Senior Bowl game report: Defensive linemen

January 27, 2015

by Colin Lindsay

Defensive line: Nobody is going to make a tape of the defensive line play at this year’s Senior Bowl as a teaching guide as, with some notable exceptions, the unit really struggled against their offensive counterparts. One of those notable exceptions was Washington DT Danny Shelton, who didn’t make many real impact plays, but wasn’t blocked all that many times either. Part of the problem for Shelton in the Senior Bowl itself was that it appeared that the South team was ready for him; indeed, he was either chipped or outright double-teamed on just about every snap on which he was in the game. For the most part, though, what one saw on Saturday was what one saw from big #95 all week in Mobile. Shelton really jumped off the line on the snap, stayed low and just bounced off blocks; he also showed outstanding lateral agility for a 340-plus pounder as he chased down a couple of outside runs right to the sidelines. Shelton also managed to collapse the pocket on occasion and his motor never stopped, but he really wasn’t able to answer the question whether he’s more than just a run-stuffer who can also contribute as pass rusher. (Yeah, Shelton had 9 sacks in 2014, but 4 came in one game against an FCS opponent, while he only had two total in the Huskies’ Pac-12 schedule). Part of the issue was that Shelton was forced to fight through double teams on just about every play, but at the same time, one didn’t see much in terms of pass-rush spin moves.
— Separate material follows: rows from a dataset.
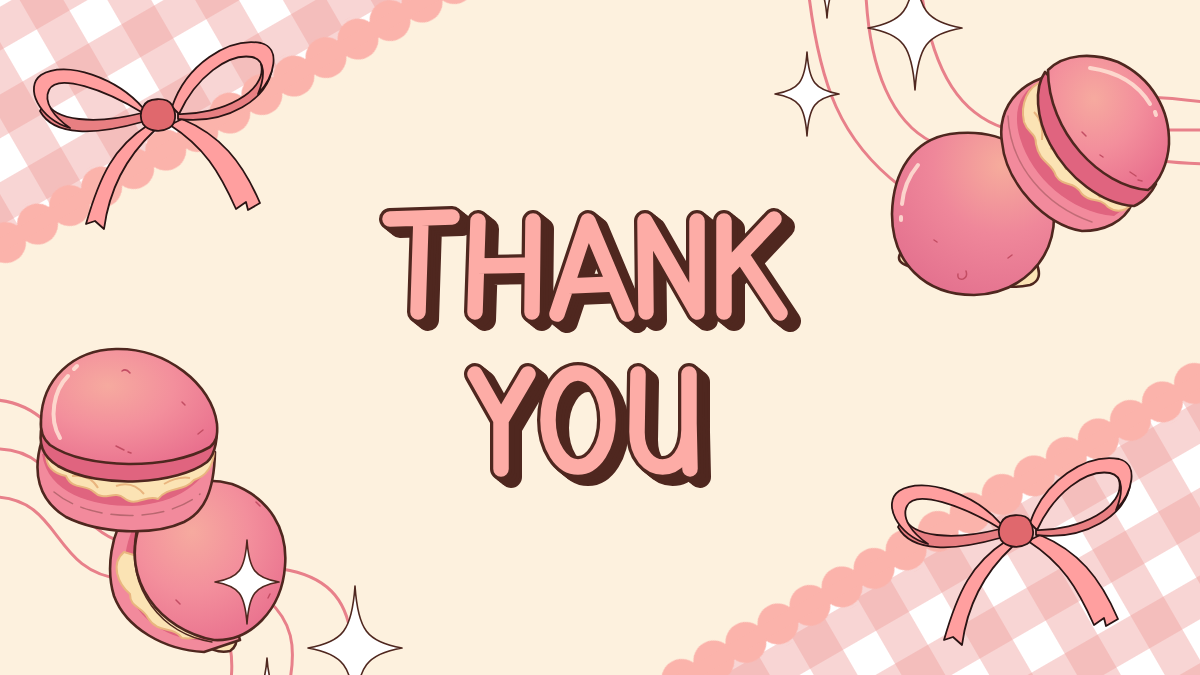
<!DOCTYPE html>
<html lang="en">
<head>
<meta charset="utf-8">
<title>Thank You</title>
<style>
:root {
  --cream: #fdf1de;
  --lace: #fbb3ab;
  --check: #f0a3a0;
  --ribbon: #ff9f9f;
  --ribbon-dark: #e87f82;
  --knot: #e0686d;
  --ink: #2a1414;
  --cocoa: #4f271f;
  --letter: #fdaca6;
  --shell: #f28a9c;
  --shell-light: #f5a59c;
  --shell-deep: #e0647f;
  --filling: #fbe3b4;
  --filling-shade: #e9b57f;
  --swirl: #e8808a;
}
* { margin: 0; padding: 0; box-sizing: border-box; }
html, body { width: 1200px; height: 675px; overflow: hidden; }
.slide { position: relative; width: 1200px; height: 675px; background: var(--cream); overflow: hidden; }
.slide svg { position: absolute; inset: 0; display: block; }
.check { fill: var(--check); fill-opacity: .45; }
.lace { fill: var(--lace); }
.swirl { fill: none; stroke: var(--swirl); stroke-width: 3; stroke-linecap: round; }
.outline { stroke: var(--cocoa); stroke-width: 2.6; stroke-linejoin: round; }
.crease { fill: none; stroke: var(--cocoa); stroke-width: 1.5; stroke-linecap: round; }
.rim { fill: var(--shell-deep); }
.base { fill: var(--shell); }
.filling { fill: var(--filling); }
.drip { fill: var(--filling); stroke: var(--filling-shade); stroke-width: 2; stroke-linejoin: round; }
.shine { fill: none; stroke: #ffe3d6; stroke-width: 4; stroke-linecap: round; opacity: .85; }
.speck { fill: none; stroke: #c34d63; stroke-width: 1.5; stroke-linecap: round; }
.ribbon { fill: var(--ribbon); stroke: var(--ink); stroke-width: 1.8; stroke-linejoin: round; }
.ribbon-under { fill: var(--ribbon-dark); }
.knot { fill: var(--knot); }
.sparkle { fill: #fff; stroke: var(--cocoa); stroke-width: 1.6; stroke-linejoin: round; }
.strokes { fill: none; stroke-linecap: round; stroke-linejoin: round; }
.depth { stroke: var(--cocoa); stroke-width: 22; }
.face { stroke: var(--letter); stroke-width: 15.5; }
</style>
</head>
<body>
<main class="slide">
<svg class="decoration" width="1200" height="675" viewBox="0 0 1200 675" aria-hidden="true">
  <defs>
    <pattern id="gingham" width="76" height="76" patternUnits="userSpaceOnUse">
      <rect width="76" height="76" fill="#fff"/>
      <rect class="check" width="38" height="76"/>
      <rect class="check" width="76" height="38"/>
    </pattern>
    <pattern id="scallops" width="37" height="44" patternUnits="userSpaceOnUse" y="-44">
      <circle class="lace" cx="18.5" cy="23" r="20.5"/>
    </pattern>
    <radialGradient id="glow" cx=".38" cy=".32" r=".75">
      <stop offset="0" stop-color="#f6aa9f"/>
      <stop offset=".5" stop-color="#f38f9c"/>
      <stop offset="1" stop-color="#e9718e"/>
    </radialGradient>
    <radialGradient id="glow-right" cx=".68" cy=".2" r=".85">
      <stop offset="0" stop-color="#f6ac9c"/>
      <stop offset=".5" stop-color="#ef879a"/>
      <stop offset="1" stop-color="#e4728f"/>
    </radialGradient>
    <linearGradient id="shell-side" x1="0" y1="0" x2="1" y2="0">
      <stop offset="0" stop-color="#ee7f95"/>
      <stop offset=".5" stop-color="#f598a2"/>
      <stop offset="1" stop-color="#e66d88"/>
    </linearGradient>
    <g id="cloth">
      <rect x="-400" y="-620" width="1400" height="594" fill="url(#gingham)"/>
      <rect class="lace" x="-400" y="-30" width="1400" height="14"/>
      <rect x="-407" y="-44" width="1406" height="44" fill="url(#scallops)"/>
      <rect class="lace" x="-400" y="-28" width="1400" height="14"/>
    </g>
    <g id="bow">
      <path class="ribbon" d="M-10 10C-44 32-58 60-72 109L-63 106L-54 114C-49 76-34 44-4 16Z"/>
      <path class="ribbon" d="M12 10C46 32 61 56 78 94L88 87L90 95L102 88C84 46 62 20 24 4Z"/>
      <path class="ribbon ribbon-under" d="M-112-14C-104 6-64 10-16-2L-16 7C-62 20-104 22-118-4Z"/>
      <path class="ribbon" d="M-15-7C-40-36-92-56-117-40C-134-28-119 4-88 13C-104 2-115-13-109-25C-101-42-54-26-15-2Z"/>
      <path class="ribbon ribbon-under" d="M103-51C110-24 64 0 20-1L20 4C68 10 112-16 114-48Z"/>
      <path class="ribbon" d="M14-8C28-50 70-78 103-72C123-67 117-39 100-21C107-38 108-55 94-58C70-62 38-38 21-1Z"/>
      <path class="ribbon knot" d="M-15-8C-11-18 9-18 14-10C19-1 18 9 11 13C2 18-10 16-15 9C-18 4-18-3-15-8Z"/>
    </g>
    <path id="sparkle-large" class="sparkle" d="M0-62C3-18 12-6 47 0C12 6 3 18 0 62C-3 18-12 6-47 0C-12-6-3-18 0-62Z"/>
    <path id="sparkle-small" class="sparkle" d="M0-42C2-12 8-4 32 0C8 4 2 12 0 42C-2 12-8 4-32 0C-8-4-2-12 0-42Z"/>
  </defs>

  <g id="gingham-corners">
    <use href="#cloth" transform="translate(0 270) rotate(-30)"/>
    <use href="#cloth" transform="translate(1200 356) rotate(150)"/>
  </g>

  <g id="bows">
    <use href="#bow" x="158" y="115"/>
    <use href="#bow" x="1016" y="531"/>
  </g>

  <g id="swirls" class="swirl">
    <path d="M809-4C820 84 840 140 900 186"/>
    <path d="M866-4C870 70 892 122 932 142"/>
    <path d="M922-4C934 76 962 114 1004 128"/>
    <path d="M1148 97Q1172 98 1204 102M1164 130H1204M1160 161Q1180 163 1204 164"/>
    <path d="M-4 400Q24 402 46 422"/>
    <path d="M-4 449C60 448 66 520 116 540"/>
    <path d="M-4 497C62 500 52 572 122 579"/>
    <path d="M230 646Q233 662 231 680M268 600C292 622 296 646 290 680M282 569C326 576 346 598 351 636"/>
  </g>

  <g id="macarons-right">
    <path class="outline filling" d="M900 254Q896 262 908 266L924 272ZM1036 262Q1044 280 1030 285Q1016 288 1008 286Z"/>
    <path class="outline" fill="url(#glow-right)" d="M950 134C1010 126 1050 160 1054 212C1056 262 1018 294 974 295C924 295 892 262 892 214C893 170 914 140 950 134Z"/>
    <path class="shine" d="M902 204Q904 182 918 165M901 217V220"/>
    <path class="speck" d="M958 274Q957 280 963 279Q968 277 966 271M1024 190L1027 194M1008 258L1012 255M934 240L937 242"/>
    <path class="outline base" d="M1042 78C1010 90 998 116 1002 142C1006 184 1046 226 1082 231C1104 231 1124 222 1132 204Z"/>
    <path class="rim" d="M1040 82C1020 90 1012 112 1020 138C1032 178 1070 212 1114 216L1132 203Z"/>
    <path class="drip" d="M1042 82C1028 86 1020 104 1024 122C1028 134 1036 132 1036 144C1040 164 1052 162 1056 176C1064 188 1074 180 1082 194C1092 204 1098 196 1108 207C1118 214 1128 210 1132 203C1084 182 1052 140 1042 82Z"/>
    <path fill="none" stroke="#e9b57f" stroke-width="2" d="M1034 112Q1044 122 1042 140M1050 148Q1064 154 1066 170M1082 180Q1096 186 1100 198"/>
    <path class="crease" d="M1008 116C1010 166 1046 206 1092 222" opacity=".3"/>
    <path class="outline rim" d="M1045 72C1034 88 1036 118 1050 144C1068 178 1102 204 1134 206C1144 202 1152 192 1156 184Z"/>
    <path class="outline" fill="url(#glow)" d="M1048 70C1064 54 1092 52 1118 62C1152 78 1170 110 1169 144C1168 162 1160 182 1148 190C1100 186 1048 132 1048 70Z"/>
    <path class="shine" d="M1090 68C1118 72 1138 84 1150 104M1155 112L1156 115"/>
    <path class="speck" d="M1082 132L1086 136M1130 172L1136 176M1138 180L1142 181M1100 155L1103 157"/>
  </g>

  <g id="macarons-left">
    <path class="outline filling" d="M204 644Q216 654 230 651Q238 646 236 636Z"/>
    <path class="outline base" d="M130 508C110 532 106 570 114 596C126 628 164 650 204 652L240 640L200 500Z"/>
    <path class="rim" d="M132 530C120 560 122 592 142 614C162 636 190 642 214 640L200 520Z"/>
    <path class="drip" d="M124 552C110 564 118 584 130 594C130 608 142 606 148 618C158 634 174 626 182 638C198 640 206 634 208 628L150 560Z"/>
    <path class="outline" fill="url(#glow)" d="M140 524C158 488 196 474 232 484C270 498 288 530 285 566C282 610 250 642 214 640C160 630 120 580 140 524Z"/>
    <path class="crease" d="M136 532C126 590 162 634 212 642"/>
    <path class="speck" d="M256 502L260 506M176 600L180 604M268 598L270 594"/>

    <path class="outline base" d="M42 440C32 472 38 500 66 517C100 534 154 536 184 522C204 512 214 492 215 452Z"/>
    <path class="rim" d="M42 454C48 494 92 506 132 506C176 504 208 482 214 452Z"/>
    <path class="drip" d="M46 454C46 468 56 474 66 476C72 490 86 484 94 492C104 502 114 490 124 498C136 508 146 494 158 499C168 486 184 492 194 480C206 476 213 466 214 452Z"/>
    <path fill="none" stroke="#e9b57f" stroke-width="2" d="M72 476Q90 474 98 488M116 486Q132 480 144 494M164 484Q178 476 190 478"/>
    <path class="crease" d="M54 492C90 522 164 524 200 494" opacity=".35" stroke-dasharray="22 9"/>
    <path class="outline rim" d="M42 424C38 444 42 456 58 466C100 490 178 484 207 462C216 454 218 436 216 422Z"/>
    <path class="outline" fill="url(#glow)" d="M41 420C42 380 72 350 116 349C166 348 212 384 217 424C218 436 216 442 210 447C170 470 86 470 50 445C42 438 40 430 41 420Z"/>
    <path class="shine" d="M60 438C48 418 54 390 68 376M74 369L77 366"/>
    <path class="speck" d="M122 371Q126 368 130 373M116 446L124 450M198 434L203 430M182 402L185 405M128 452L131 453"/>
  </g>

  <g id="sparkles">
    <use href="#sparkle-large" x="915" y="28"/>
    <use href="#sparkle-small" x="807" y="94"/>
    <use href="#sparkle-small" x="827" y="-24"/>
    <use href="#sparkle-small" x="247" y="582"/>
    <use href="#sparkle-large" x="355" y="648"/>
    <use href="#sparkle-small" x="267" y="700"/>
  </g>
</svg>

<h1 aria-label="Thank you">
<svg class="lettering" width="1200" height="675" viewBox="0 0 1200 675" role="img" aria-label="Thank you">
  <defs>
    <g id="thank-you" class="strokes">
      <path id="t" d="M390 219L452 217M421 219L418 312"/>
      <path id="h" d="M478 221L475 312M533 221L532 312M477 266L532 265"/>
      <path id="a" d="M557 314L588 221L627 314M568 286L614 284"/>
      <path id="n" d="M646 312L645 221L697 312V221"/>
      <path id="k" d="M724 221V312M774 219L726 270M742 256L780 313"/>
      <path id="y" d="M475 374L501 420L528 374M501 420V469"/>
      <ellipse id="o" cx="578" cy="420" rx="30" ry="47"/>
      <path id="u" d="M638 374L637 432C637 478 688 480 689 430V374M689 424L690 469"/>
    </g>
  </defs>
  <g class="depth">
    <use href="#thank-you" x="10" y="8"/>
    <use href="#thank-you" x="7.5" y="6"/>
    <use href="#thank-you" x="5" y="4"/>
    <use href="#thank-you" x="2.5" y="2"/>
    <use href="#thank-you"/>
  </g>
  <use class="face" href="#thank-you"/>
</svg>
</h1>
</main>
</body>
</html>
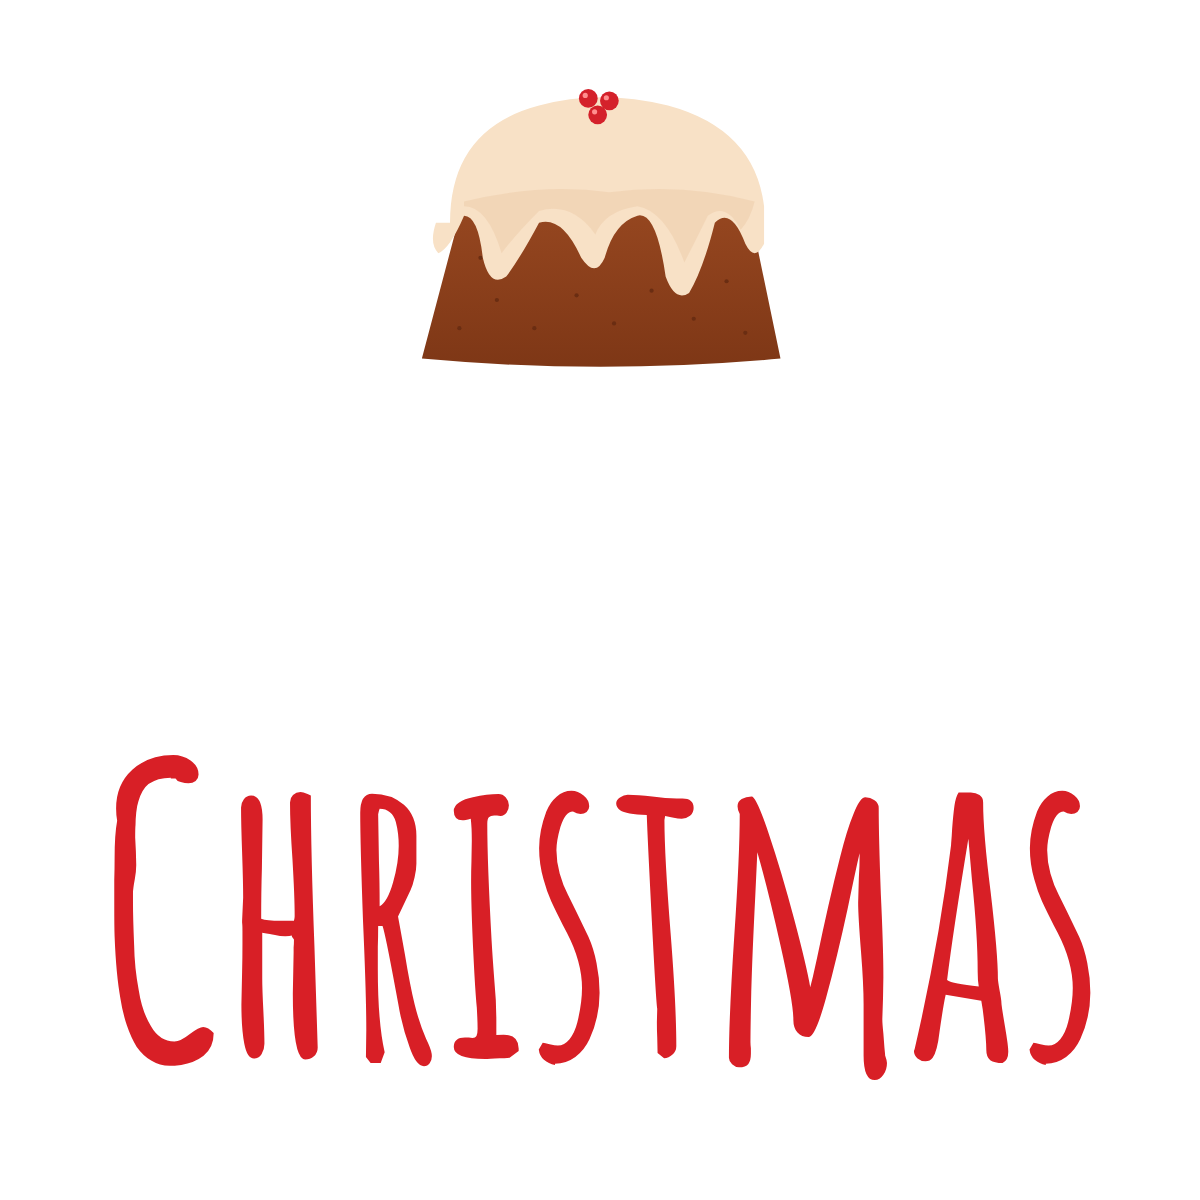
<!DOCTYPE html>
<html lang="en">
<head>
<meta charset="utf-8">
<title>Christmas Pudding Greeting</title>
<link rel="stylesheet" href="https://fonts.googleapis.com/css2?family=Amatic+SC:wght@700&display=swap">
<style>
  :root {
    --paper: #ffffff;
    --pudding-brown: #9b4a22;
    --pudding-shadow: #7e3716;
    --pudding-crumb: #6a2d12;
    --icing-cream: #f8e1c6;
    --icing-shade: #efcfae;
    --berry-red: #d4212b;
    --berry-shine: #ff8f8f;
    --greeting-red: #d81f26;
  }
  html, body {
    margin: 0;
    padding: 0;
    width: 1200px;
    height: 1200px;
    overflow: hidden;
    background: var(--paper);
  }
  .greeting-card {
    display: block;
    width: 1200px;
    height: 1200px;
  }
  .greeting-word {
    font-family: "Amatic SC", "Comic Sans MS", cursive;
    font-weight: 700;
    fill: var(--greeting-red);
  }
</style>
</head>
<body>
<svg class="greeting-card" viewBox="0 0 512 512" xmlns="http://www.w3.org/2000/svg" role="img" aria-label="Christmas pudding with cream icing above the word Christmas">
  <defs>
    <linearGradient id="pudding-body-tone" x1="0" y1="0" x2="0" y2="1">
      <stop offset="0" stop-color="var(--pudding-brown)"/>
      <stop offset="1" stop-color="var(--pudding-shadow)"/>
    </linearGradient>
    <circle id="pudding-crumb" r="0.9" fill="var(--pudding-crumb)"/>
    <g id="holly-berry">
      <circle r="4" fill="var(--berry-red)"/>
      <circle cx="-1.3" cy="-1.3" r="1.1" fill="var(--berry-shine)"/>
    </g>
  </defs>

  <g class="christmas-pudding">
    <path class="pudding-body" fill="url(#pudding-body-tone)"
      d="M180,153 L194,100 Q200,78 232,74 L288,74 Q318,80 322,100 L333,153 Q256,160 180,153 Z"/>
    <g class="pudding-crumbs">
      <use href="#pudding-crumb" x="205" y="110"/>
      <use href="#pudding-crumb" x="212" y="128"/>
      <use href="#pudding-crumb" x="228" y="140"/>
      <use href="#pudding-crumb" x="246" y="126"/>
      <use href="#pudding-crumb" x="262" y="138"/>
      <use href="#pudding-crumb" x="278" y="124"/>
      <use href="#pudding-crumb" x="296" y="136"/>
      <use href="#pudding-crumb" x="310" y="120"/>
      <use href="#pudding-crumb" x="318" y="142"/>
      <use href="#pudding-crumb" x="196" y="140"/>
    </g>
    <path class="pudding-icing" fill="var(--icing-cream)"
      d="M192,95 Q192,55 230,45 Q256,38 285,45 Q322,55 326,88 L326,104 Q322,112 318,104 Q312,88 305,95 Q300,115 294,125 Q288,129 284,118 Q280,90 272,92 Q262,95 258,110 Q254,119 248,110 Q240,92 230,95 Q222,110 216,118 Q209,123 206,110 Q204,92 198,92 Q192,106 187,108 Q183,104 186,95 Z"/>
    <path class="icing-shade" fill="var(--icing-shade)" opacity="0.6"
      d="M198,86 Q230,78 260,82 Q292,78 322,86 Q320,94 316,98 Q310,86 302,92 Q296,104 292,112 Q284,90 272,88 Q258,90 254,100 Q244,86 230,90 Q220,100 214,108 Q208,88 198,88 Z"/>
    <g class="holly-berries">
      <use href="#holly-berry" x="251" y="42"/>
      <use href="#holly-berry" x="260" y="43"/>
      <use href="#holly-berry" x="255" y="49"/>
    </g>
  </g>

  <text class="greeting-word" x="42" y="452" font-size="170" textLength="430" lengthAdjust="spacingAndGlyphs">Christmas</text>
</svg>
</body>
</html>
At least in terms of impact plays, Shelton was probably outplayed by Carl Davis of Iowa, the game’s other top-ranked DT, who managed to knife into the backfield on 4-5 play when he literally exploded off the snap and was able to really disrupt things. What was a tad disconcerting regarding Davis, though, was that he didn’t do much on plays when his initial surge didn’t get him into the backfield; he struggled at times to hold the point of attack, especially when double-team and didn’t always find the ball. And while he was able to walk his man back into the pocket on several pass rushes, like Shelton didn’t show much in the way of effective pass-rush moves. Auburn’s Gabe Wright also made a couple of plays in the backfield, although he wasn’t really blocked on either, while Louis Trinca-Pasat, Davis’ Iowa teammate, did a nice job spinning out of blocks on occasion, but for the most part, though, it was a long afternoon for this year’s DT group.

There was also something of a mixed bag at DE. Nate Orchard of Utah, for example, had a pretty solid game and didn’t do anything to hurt his grade. Despite being only a tad over 250 pounds, Orchard did a nice job getting off blocks and showed excellent range and effort in pursuit; he also appeared to be a smart player with good instincts and did a nice job reading plays and maintaining gap responsibility. Orchard also displayed strong hands and a heavy punch, along with very good lateral agility including the ability to plant and change direction with losing much in the way in the momentum. Overall, Orchard did a nice job working his way into the pocket and finished the game with a couple of QB pressures. What scouts are not going to see, however, from Orchard when they review the game tapes is that extra gear to just blow past OTs to the outside. In fact, he did get to the edge a couple of times, but the opposing DTs were able to recover just enough to reach out and push him past the QB.

There was a similar story for Preston Smith of Mississippi State, who like Orchard, didn’t appear quick enough to run past anyone, but did show a nice array of swim moves and crossover steps and also was impressive enough working his way to the pocket and in the end was the only DL on the day to be credited with a sack, which for the record also resulted in a forced fumble. Stanford 5-tech DE Henry Anderson also had a quietly impressive day despite being miscast as a 4-3 DE in the Senior Bowl. Anderson worked hard and showed some solid technique as he was able to get into a craese and force his way to the QB on several occasions.

In the end, though, the most impressive pass-rushing DE in the Senior Bowl may been Deion Barnes of Penn State, who showed a nice burst, more than a little wiggle, and the dip and strength to maintain leverage when crashing the edge. For the record, several of the hybrid DE/OLBs in Mobile who lined up mostly at LB, including Missouri’s Markus Golden, Hau’oil Kikaha of Washington and Lynden Trail of Norfolk State, all looked much better when given a few snaps as a down DE and given the opportunity to just attack the pocket.

At the same time, there were a several DEs that maybe shoudda just stood in bed. UCLA’s Owamagbe Odighizuwa, for example, looked like he was literally shot out of a cannon coming off the snap, but then looked like he’d run into a brick wall whenever he was engaged by an opposing offensive lineman. Same story for Trey Flowers of Arkansas who still hasn’t gotten off a block in the actual Senior Bowl game, while Kentucky’s Za’Darius Smith did get into the backfield on a couple of plays, but only when he was able to beat the block of a TE or wasn’t covered at all.